Bridget will be my guest on Monday morning! Read more of her column at The Charleston Gazette.

Other states are dealing with similar legislative proposals.  Indiana is one of them.  Look at what Richard Feldman has written in the Ft. Wayne News-Sentinel:

I am very disappointed to see that some advocates for a pseudoephedrine prescription requirement have been making a number of misleading or outright false claims to advance their cause.

It is time to set the record straight:

Myth: 70-90 percent of PSE sales in Indiana are diverted to make meth.

Truth: There is no empirical evidence to prove that. The only independent study to date, conducted by the research arm of the Kentucky legislature, suggests that about 2 percent of PSE is diverted to make meth.

Myth: Oregon and Mississippi — the only two states that have passed prescription requirements — are models, because meth labs were reduced dramatically after they made pseudoephedrine a prescription-only product.

Truth: The Oregon-based Cascade Policy Institute published a study in 2012 that found that Oregon's recent decline in meth lab incidents began well before the state passed its prescription-only law in 2006.

Cascade also studied several of Oregon's neighboring states, none of which have a prescription requirement, and found similar rates of meth lab decline. The likely reason? The constant influx of Mexican-made meth into the United States.

According to the Drug Enforcement Administration, at least 80 percent of American meth comes from Mexico. For that and other reasons, Oregon law enforcement reported last year that meth remains the state's greatest drug threat. They also report that meth-related crime such as identity theft, abused and neglected children, and serious property damage continues to be a daily problem and is prevalent throughout the state.

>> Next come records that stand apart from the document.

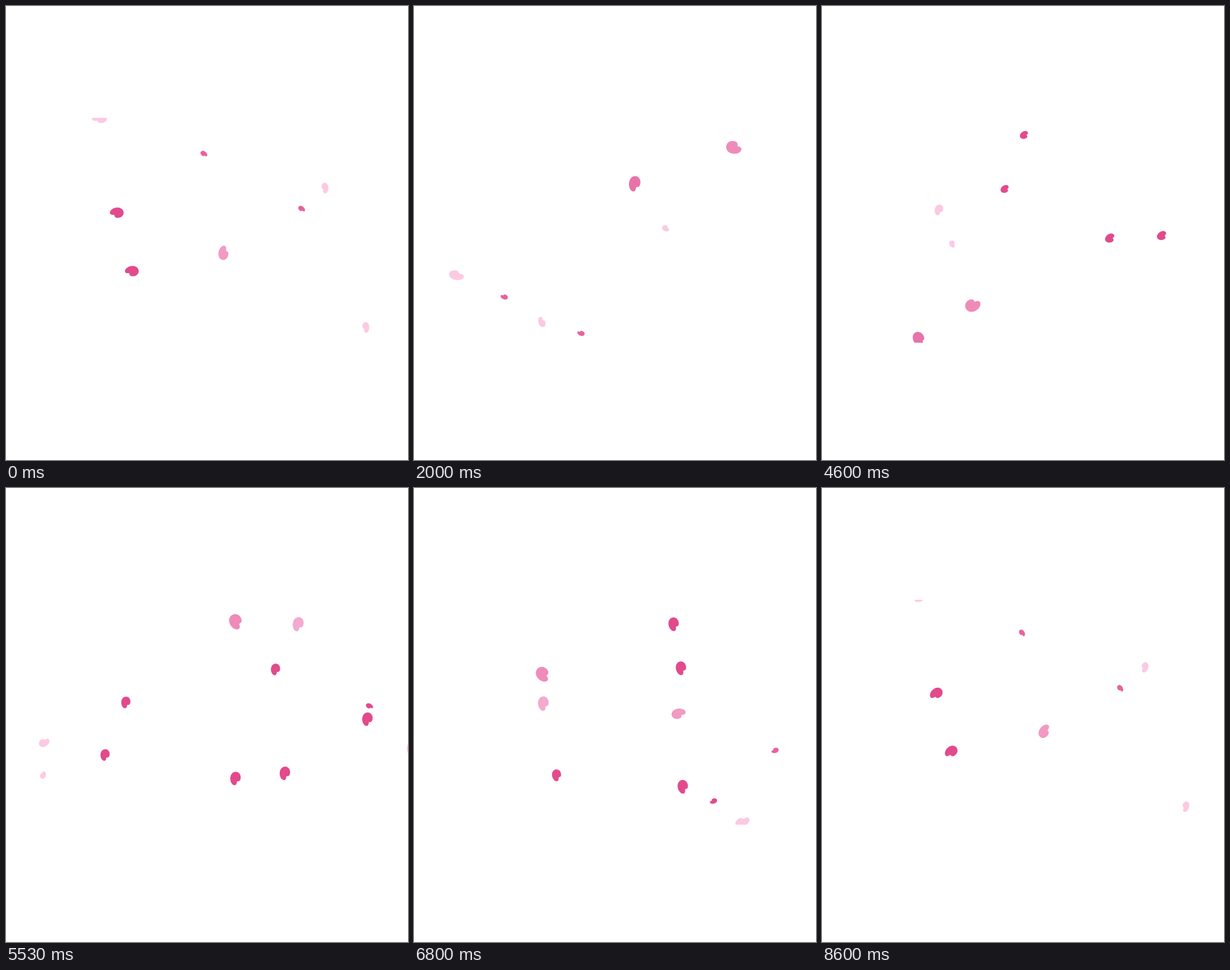
Write an HTML page with a canvas that moves like this. It is 658 by 743 pixels and loops after 8630 ms.

```html
<!DOCTYPE html>
<html lang="en">
<head>
<meta charset="utf-8">
<title>Falling petals</title>
<style>
  html, body { margin: 0; width: 100%; height: 100%; overflow: hidden; background: #fff; }
  canvas { display: block; width: 658px; height: 743px; }
</style>
</head>
<body>
<canvas id="stage" width="658" height="743"></canvas>
<script>
const ctx = document.getElementById('stage').getContext('2d');
const LOOP = 8630, STEPS = 216, FLIPS = 14;
const TOP = 183, BOTTOM = 551;
const DARK = '#e24a8c', ROSE = '#e8629e', PALE = '#fcc9e3';
const rad = deg => deg * Math.PI / 180;
const mod = (n, m) => ((n % m) + m) % m;

// Each kind turns a whole number of times per loop (spins) from its phase.
// Its petals pass [x, y, heading] at step `at`, drift at one speed in px per
// step and may veer by some degrees per step.
const dark = { color: DARK, length: 22, width: 16.5, flip: .4, phase: 180, spins: 20, veer: .26 };
const small = { color: ROSE, length: 12, width: 8, notch: 50, phase: 35, spins: -11, speed: 5.86 };
const blush = { phase: 242, spins: -7, at: 138 };
const pale = { color: PALE, notch: -60 };

const kinds = [
  { ...dark, at: 170, speed: 5.86, petals: [
    [227, 590, 146.5], [303, 575, 149], [440, 489, 148], [425, 223, 148.7], [437, 295, 143]
  ] },
  { ...dark, length: 19, width: 14.5, at: 138, speed: 8.45, petals: [
    [196, 351, 137], [162, 437, 138], [441, 297, 136]
  ] },
  { ...small, at: 0, petals: [[324, 242, 127], [484, 332, 136], [425, 642, 128]] },
  { ...small, color: DARK, at: 138, petals: [[595, 357, 124]] },
  { ...blush, color: '#ef8bb9', length: 25, width: 20, speed: 5.82,
    petals: [[149, 581, 137], [376, 219, 152.5]] },
  { ...blush, color: '#e873a8', length: 25, width: 18, phase: 325, at: 50, speed: 5, veer: .26,
    petals: [[361, 291, 120]] },
  { ...blush, color: '#f4a9cf', length: 23, width: 17, phase: 274, speed: 9.26,
    petals: [[478, 223, 154]] },
  { color: '#f29ac3', length: 23, width: 16, notch: 55, phase: 275, spins: -15, at: 0, speed: 10,
    petals: [[356, 404, 143], [43, 613, 148]] },
  { ...pale, length: 17, width: 11, notch: 65, phase: 85, spins: -11, at: 0, speed: 7.64,
    petals: [[522, 298, 145], [589, 526, 145]] },
  { ...pale, length: 24, width: 15, phase: 180, spins: -2, at: 0, speed: 5.4,
    petals: [[153, 184, 108], [356, 716, 137]] },
  { ...pale, length: 12, width: 9, phase: 37, spins: -13, at: 50, speed: 7.5,
    petals: [[412, 364, 136], [645, 163, 152.3]] },
  { ...pale, length: 18, width: 13, phase: 82, spins: -13, at: 88, speed: 6.64,
    petals: [[342, 237, 147.3]] }
];

// An ellipse with one soft dent in its outline
function petalShape(length, width, notch) {
  const path = new Path2D();
  for (let deg = 0; deg < 360; deg += 5) {
    const away = mod(deg - notch + 180, 360) - 180;
    const r = .51 * (1 - .4 * Math.exp(-((away / 20) ** 2)));
    const c = Math.cos(rad(deg)), s = Math.sin(rad(deg));
    path.lineTo(length * r * c, width * r * s * (1 - .1 * c));
  }
  path.closePath();
  return path;
}
for (const kind of kinds) {
  kind.shape = petalShape(kind.length, kind.width, kind.notch ?? -50);
}

// 25 drawings a second shown on a 30 Hz grid: every sixth tick holds
function stepAt(ms) {
  const tick = Math.floor((ms + 5) * 30 / 1000);
  return Math.min(STEPS - 1, 5 * Math.floor(tick / 6) + Math.max(0, tick % 6 - 1));
}

function drawKind({ color, shape, flip = 0, phase, spins, at, speed, veer = 0, petals }, step) {
  const turn = 360 * step / STEPS;
  const squash = 1 - flip * (1 - Math.cos(rad(FLIPS * turn))) / 2;
  const d = mod(step - at + STEPS / 2, STEPS) - STEPS / 2;
  ctx.fillStyle = color;
  for (const [x, y, heading] of petals) {
    const way = rad(heading + veer * d / 2);
    ctx.save();
    ctx.translate(x + speed * d * Math.cos(way), y + speed * d * Math.sin(way));
    ctx.rotate(rad(phase + spins * turn));
    ctx.scale(squash, 1);
    ctx.fill(shape);
    ctx.restore();
  }
}

function draw(step) {
  ctx.fillStyle = '#fff';
  ctx.fillRect(0, 0, 658, 743);
  ctx.save();
  ctx.beginPath();
  ctx.rect(0, TOP, 658, BOTTOM - TOP);
  ctx.clip();
  for (const kind of kinds) drawKind(kind, step);
  ctx.restore();
}

const begin = performance.now();
function frame() {
  draw(stepAt((performance.now() - begin) % LOOP));
  requestAnimationFrame(frame);
}
frame();
</script>
</body>
</html>
```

In Mississippi, meanwhile, law enforcement officials and newspaper articles frequently report on that state's continued struggle with meth-related crime across the state, despite the state's prescription requirement. According to the DEA agent in charge, in Gulfport, Miss., meth lab incidents have actually increased in that part of the state. In neighboring Alabama, there were so many cases of Mississippians coming into the state to buy pseudoephedrine-based products that Alabama lawmakers were compelled to ban the purchase of those products by out-of-state residents.

Read the rest of the article...

Pseudoephedrine prescription is no answer to the problem of meth

Notice that even the DEA admits more than 80% of meth comes from Mexico!  This fact was confirmed by two WV Delegates on my show this week.  One was Daryl Cowles (R-Morgan) who opposes the legislation to make Pseudoephedrine Rx, while the other, Don Perdue (D-Wayne) is very much in favor of it.

Ingredients to make meth are LEGAL substances.  You can't ban or regulate EVERY substance some idiot wants to swallow, snort, or inject!

This legislation is not really about stopping meth, it's about controlling YOU!